Formalities aside, most people in management positions don’t want to see complicated spreadsheets—they want information that’s easy to understand and easy to look at.
So, how do you make financial statements visually appealing? Let’s take a look:
This might sound silly, but it’s essential that the document is formatted correctly, so it’s engaging and easy to follow.
It doesn’t matter how highly educated someone is; if they’re looking at a document that doesn’t have nicely formatted headings, subheadings, text and visual components, they’re going to become frustrated—or at least less interested and engaged.
Financial statements are used to communicate with key stakeholders, so they need to look professional: impression and reputation matter.
It’s vital for financial data to be presented accurately and with the right layout.
- Financial data is no good to anyone if the correct figures haven’t been used. Using a financial statement template can help to ensure you’ve got the right numbers where they’re meant to be.
- The layout and structure of financial statements are universal across the world, so it will be very obvious to your audience if your statements do not follow the correct structure.
Color impacts perception and can even influence behaviour. If your financial statements are being used to persuade someone into a big contract or as an influencing factor in your application for finance, then choosing the right colors could go a long way!
It’s also important to keep your financial documents on-brand. Make sure you use your brand colors, logo and stick to your brand style guide to give your document a boost of professionalism.
With a Business account, Venngage users can enjoy our one-click branding feature: upload your brand elements to My Brand Kit and apply your brand colors, logo or other assets to any designs you have in seconds:
Do you know that saying “A picture is worth a thousand words”? Well, the same goes for graphs!
Numbers are fine to read but not nice to look at. Data visualization elements such as graphs, charts and images help to convey complex data in a simplified and meaningful way.
Rather than trying to explain the relationship between numbers on a page, put it in a finance infographic and let the image speak for itself.
You can also professional icons to your financial report designs. We offer 40,000+ icons that can be used for any business communications needs—or in this case, financial communication.
How to read financial statements
Financial statements exist to provide useful information that help management and stakeholders make strategic decisions.
They contain a lot of raw data that can be used in calculations to give a picture of the financial health of a business. The below calculations may come in handy when using financial statements for decision making:
Working capital ratio:
Current Assets / Current Liabilities

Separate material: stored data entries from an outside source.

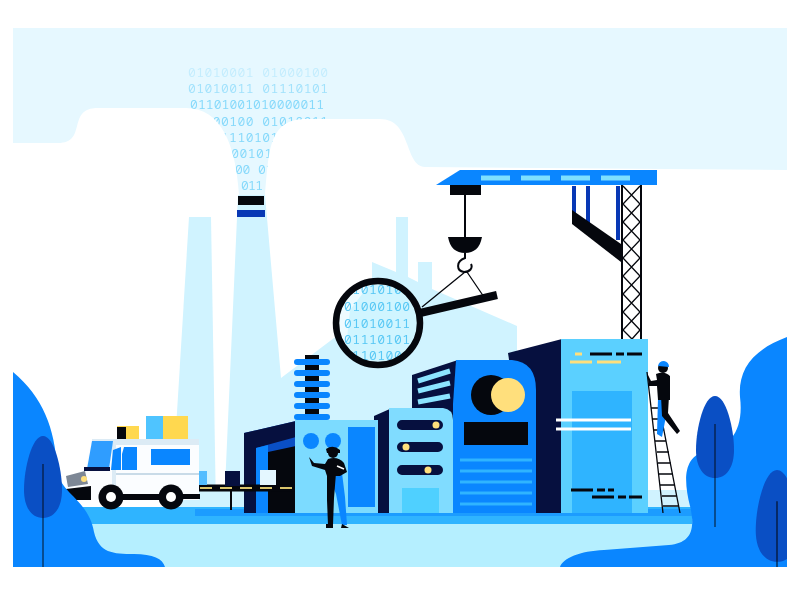
<!DOCTYPE html>
<html lang="en">
<head>
<meta charset="utf-8">
<title>Data factory</title>
<style>
:root{--sky:#e6f8ff;--haze:#d0f3ff;--ice:#b5efff;--aqua:#5bd0ff;--azure:#2fb4ff;--blue:#0a86ff;--royal:#0a4fc4;--navy:#06103f;--ink:#05070d;--sun:#ffd84f;--gold:#ffdf7c;--white:#fff}
html,body{margin:0;background:var(--white);overflow:hidden}
svg{display:block;width:800px;height:600px}
.sky{fill:var(--sky)}.haze{fill:var(--haze)}.ice{fill:var(--ice)}.aqua{fill:var(--aqua)}.azure{fill:var(--azure)}
.blue{fill:var(--blue)}.royal{fill:var(--royal)}.navy{fill:var(--navy)}.ink{fill:var(--ink)}
.sun{fill:var(--sun)}.gold{fill:var(--gold)}.white{fill:var(--white)}
.line{fill:none;stroke:var(--ink);stroke-width:2}
.thin{fill:none;stroke:var(--ink);stroke-width:1.3}
.code{font:500 13px "Noto Sans Mono","Liberation Mono",monospace;fill:#86d9fb}
</style>
</head>
<body>
<svg viewBox="0 0 800 600" role="img" aria-label="Factory with binary smoke, a crane lifting a magnifying glass, workers and a delivery van">
<defs>
<path id="sky-shape" d="M13 28H787V170L425 167C404 166 412 119 380 119H306C268 119 269 152 265 195H239C236 145 221 108 186 108H98C66 108 88 143 58 143H13Z"/>
<clipPath id="smoke-clip"><use href="#sky-shape"/></clipPath>
<clipPath id="lens-clip"><circle cx="378" cy="323" r="42"/></clipPath>
<clipPath id="frame"><rect x="13" y="28" width="774" height="539"/></clipPath>
<g id="tree">
<path class="royal" d="M0 0C11 0 19 32 19 54C19 72 11 82 0 82S-19 72-19 54C-19 32-11 0 0 0Z"/>
<path class="thin" stroke-opacity=".7" d="M0 28V131"/>
</g>
<g id="wheel"><circle class="ink" r="12.5"/><circle class="white" r="5"/></g>
<g id="coil"><rect class="blue" x="294" width="36" height="6" rx="3"/><rect class="ink" x="305" y="6" width="14" height="6"/></g>
<path id="brace" class="thin" d="M623 0L640 18L623 36M640 0L623 18L640 36"/>
</defs>

<g clip-path="url(#frame)">
<use class="sky" href="#sky-shape"/>

<g id="binary-smoke" class="code" clip-path="url(#smoke-clip)">
<text x="188" y="77" textLength="140" opacity=".35" xml:space="preserve">01010001 01000100</text>
<text x="188" y="93" textLength="140" opacity=".7" xml:space="preserve">01010011 01110101</text>
<text x="190" y="109" textLength="134">01101001010000011</text>
<text x="188" y="126" textLength="140" xml:space="preserve">01000100 01010011</text>
<text x="196" y="142" textLength="132">0101110101101001</text>
<text x="198" y="158" textLength="124">010100101010001</text>
<text x="212" y="174" textLength="92" xml:space="preserve">01000 010100</text>
<text x="241" y="190" textLength="22">011</text>
</g>

<g id="distant-factory" class="haze">
<path d="M189 217H211L216 510H171Z"/>
<path d="M238 195H265L281 378L338 335L372 305V262L396 272V217H408V277L418 282V262H432V289L517 326V420H300V510H224Z"/>
<rect x="60" y="490" width="630" height="20"/>
<path class="white" d="M13 480H171V508H13Z"/>
<rect class="ink" x="238" y="196" width="26" height="9"/>
<rect fill="#0838b5" x="237" y="210" width="28" height="7"/>
</g>

<g id="ground">
<rect class="ice" x="13" y="520" width="774" height="47"/>
<path class="azure" d="M55 507H692V524H55Z"/>
<path class="blue" opacity=".5" d="M195 509H692V516H195Z"/>
</g>

<g id="crane">
<path class="line" stroke-width="4" d="M622 184V340M641 184V340"/>
<use href="#brace" y="186"/><use href="#brace" y="222"/><use href="#brace" y="258"/><use href="#brace" y="294"/>
<path class="thin" d="M623 330L632 339L640 330"/>
<path fill="none" stroke="#0838b5" stroke-width="4" d="M574 186V216M588 186V224M618 186V240"/>
<path class="ink" d="M572 210L621 244V262L572 224Z"/>
<path class="blue" d="M436 185L460 170H657V185Z"/>
<path d="M481 178H634" fill="none" stroke="#7ee0ff" stroke-width="5" stroke-dasharray="29 11"/>
<rect class="ink" x="450" y="185" width="31" height="10"/>
<path class="line" d="M465 195V238"/>
<path class="ink" d="M448 237H482C480 248 474 253 465 253S450 248 448 237Z"/>
<path class="line" d="M465 253V258C456 261 456 271 464 272C470 272 473 268 471 264"/>
<path class="thin" d="M465 272L422 307M467 272L484 297"/>
</g>

<g id="magnifier">
<path d="M420 313L497 295" stroke="#05070d" stroke-width="8"/>
<circle cx="378" cy="323" r="42" fill="#d0f5ff"/>
<g clip-path="url(#lens-clip)">
<path class="white" opacity=".65" d="M334 281H372L350 310L344 366H334Z"/>
<g class="code" style="fill:#58c8f5">
<text x="344" y="294" textLength="66">01010100</text>
<text x="344" y="311" textLength="66">01000100</text>
<text x="344" y="328" textLength="66">01010011</text>
<text x="344" y="344" textLength="66">01110101</text>
<text x="344" y="360" textLength="66">01101001</text>
</g>
</g>
<circle cx="378" cy="323" r="42" fill="none" stroke="#05070d" stroke-width="6.5"/>
</g>

<g id="tower-building">
<path class="navy" d="M508 353L562 339V513H532Z"/>
<rect class="aqua" x="561" y="339" width="87" height="174"/>
<rect class="azure" x="572" y="391" width="60" height="122"/>
<path d="M556 420H631M556 429H631" stroke="#fff" stroke-width="3"/>
<path d="M590 354H642M571 490H614M592 497H642" stroke="#05070d" stroke-width="3" stroke-dasharray="22 4 8 3"/>
<path d="M575 354H582M570 362H592M597 362H621" stroke="#ffdf7c" stroke-width="3"/>
</g>

<g id="press-building">
<path class="navy" d="M412 375L458 360V513H440L412 420Z"/>
<path d="M418 381L450 371M418 391L450 383M418 402L450 396" stroke="#8ce4ff" stroke-width="5"/>
<path class="blue" d="M456 360H512Q536 362 536 390V513H453V404Z"/>
<circle class="ink" cx="491" cy="395" r="20"/>
<circle class="gold" cx="508" cy="395" r="17"/>
<rect class="ink" x="464" y="422" width="64" height="23"/>
<path d="M460 460H532M460 471H532M460 482H532M460 493H532M460 504H532" stroke="#2fb4ff" stroke-width="3"/>
</g>

<g id="slider-building">
<path class="navy" d="M374 416L392 408V513H374Z"/>
<path d="M389 408H443Q453 409 453 420V513H389Z" fill="#80dcff"/>
<rect x="402" y="488" width="37" height="25" fill="#4fd0ff"/>
<path d="M402 425H438M402 447H438M402 470H438" stroke="#06103f" stroke-width="10" stroke-linecap="round"/>
<circle class="gold" cx="436" cy="425" r="3.5"/><circle class="gold" cx="406" cy="447" r="3.5"/><circle class="gold" cx="428" cy="470" r="3.5"/>
</g>

<g id="coil-building">
<path class="royal" d="M244 433L296 421V513H244Z"/>
<path class="navy" d="M244 433L296 421V437L256 448V513H244Z"/>
<path class="blue" d="M256 448L268 445V513H256Z"/>
<path class="ink" d="M268 452L296 446V513H268Z"/>
<rect class="ink" x="305" y="355" width="14" height="8"/>
<use href="#coil" y="359"/><use href="#coil" y="370"/><use href="#coil" y="381"/><use href="#coil" y="392"/><use href="#coil" y="403"/><use href="#coil" y="414"/>
<path d="M295 420H378V513H295Z" fill="#7cdbff"/>
<circle class="blue" cx="311" cy="441" r="8"/><circle class="blue" cx="333" cy="441" r="8"/>
<rect class="blue" x="348" y="427" width="27" height="80"/>
</g>

<g id="conveyor">
<path d="M196 488H295" stroke="#05070d" stroke-width="7"/>
<path d="M200 488H295" stroke="#d9c46c" stroke-width="2" stroke-dasharray="12 8"/>
<path class="line" d="M231 491V510M270 491V510"/>
<rect x="196" y="471" width="11" height="14" fill="#53bdff"/>
<rect class="navy" x="225" y="471" width="15" height="15"/>
<rect x="260" y="470" width="16" height="15" fill="#e4f7ff"/>
</g>

<g id="delivery-van">
<rect class="sun" x="117" y="426" width="22" height="14"/><rect class="ink" x="117" y="427" width="9" height="13"/>
<rect class="sun" x="146" y="416" width="42" height="24"/><rect x="146" y="416" width="17" height="24" fill="#4fc4ff"/>
<path d="M92 439H199V500H66V477L85 470Z" fill="#fbfdff"/>
<path d="M92 439H199V445H92ZM112 445H116V500H112Z" fill="#dcebf5"/>
<path d="M92 441H113L109 469H87Z" fill="#2f9dff"/>
<path class="navy" d="M84 467H110V471H84Z"/>
<path class="blue" d="M124 447H137V470H122V454ZM113 450L121 447V470H111ZM151 449H190V465H151Z"/>
<path d="M116 474H199" stroke="#c9dbe8" stroke-width="2"/>
<path d="M66 476L85 471L88 484L68 487Z" fill="#7d8795"/>
<path class="ink" d="M66 489L91 486V500H66ZM122 494H160V500H122ZM182 494H200V499H182Z"/>
<circle class="gold" cx="84" cy="479" r="3"/>
<use href="#wheel" x="111" y="497"/><use href="#wheel" x="171" y="497"/>
</g>

<g id="engineer">
<path class="blue" d="M328 473H342L345 497L347 525H342L336 494Z"/>
<path class="ink" d="M327 473H336L334 498L333 525H328L327 500Z"/>
<path class="ink" d="M328 459Q338 456 344 463L347 472L340 476H327L325 470L312 466L309 457L314 463L325 464Z"/>
<circle class="ink" cx="333" cy="453" r="5"/>
<path class="ink" d="M326 449Q333 444 340 450V453H327ZM326 524H333V528H326ZM342 524L349 528H341Z"/>
<path d="M337 466L344 469" stroke="#fff" stroke-width="1.5"/>
</g>

<g id="ladder-worker">
<path class="thin" d="M647 372L663 513M659 405L680 513M651 408H660M652 419H662M654 430H664M655 441H666M657 452H669M658 463H671M659 474H673M660 485H675M662 496H677M663 506H679"/>
<path class="blue" d="M658 398H668L666 416L662 437L657 434Z"/>
<path class="ink" d="M661 396H669L668 413L680 431L677 434L662 416ZM656 374Q664 370 670 376V400H658L657 386L649 386L647 373L651 381L657 380Z"/>
<circle class="ink" cx="663" cy="368" r="5"/>
<path class="blue" d="M658 366Q659 361 664 361Q669 362 669 367Z"/>
</g>

<g id="foliage">
<path class="blue" d="M13 372C43 397 55 429 57 468C58 493 88 498 94 532C99 553 113 554 134 554C153 554 163 559 165 567H13Z"/>
<path class="blue" d="M787 337C752 350 738 370 740 397C744 430 730 448 707 451C682 456 684 482 690 506C696 531 690 543 669 545L604 550C580 551 563 558 560 567H787Z"/>
<use href="#tree" x="43" y="436"/>
<use href="#tree" x="715" y="396"/>
<use href="#tree" transform="translate(777 470) scale(1.12)"/>
</g>
</g>
</svg>
</body>
</html>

This ratio demonstrates the ability to turn assets into cash to pay off liabilities. It helps work out the liquidity needs of a business.
Return on equity:
(Net Earnings – Preferred Dividends) / Common Equity Dollars
Return on equity shows the profit as a percentage of equity invested in the company.
Operating Income / Net Sales
Similar to the profit margin touched on earlier, the operating margin shows how much revenue remains once variable costs—like raw material and staff wages—have been paid.
In summary: Always consider using visuals when presenting your financial statements to win over stakeholders
There’s a lot to know when it comes to presenting financial information, but it doesn’t need to be a daunting task.
We’ve got financial statement templates to help make the process simple, helping you create an on-brand, professionally looking and visually appealing set of financial statements, even if you have no design experience.
Easily fulfill your reporting obligations and present your informative, engaging and educational financial statements to management and stakeholders in a jargon-free and straightforward way! Why let the numbers do all the talking?
Need to make a financial statement? Start creating in seconds with our professional templates and simple online editor.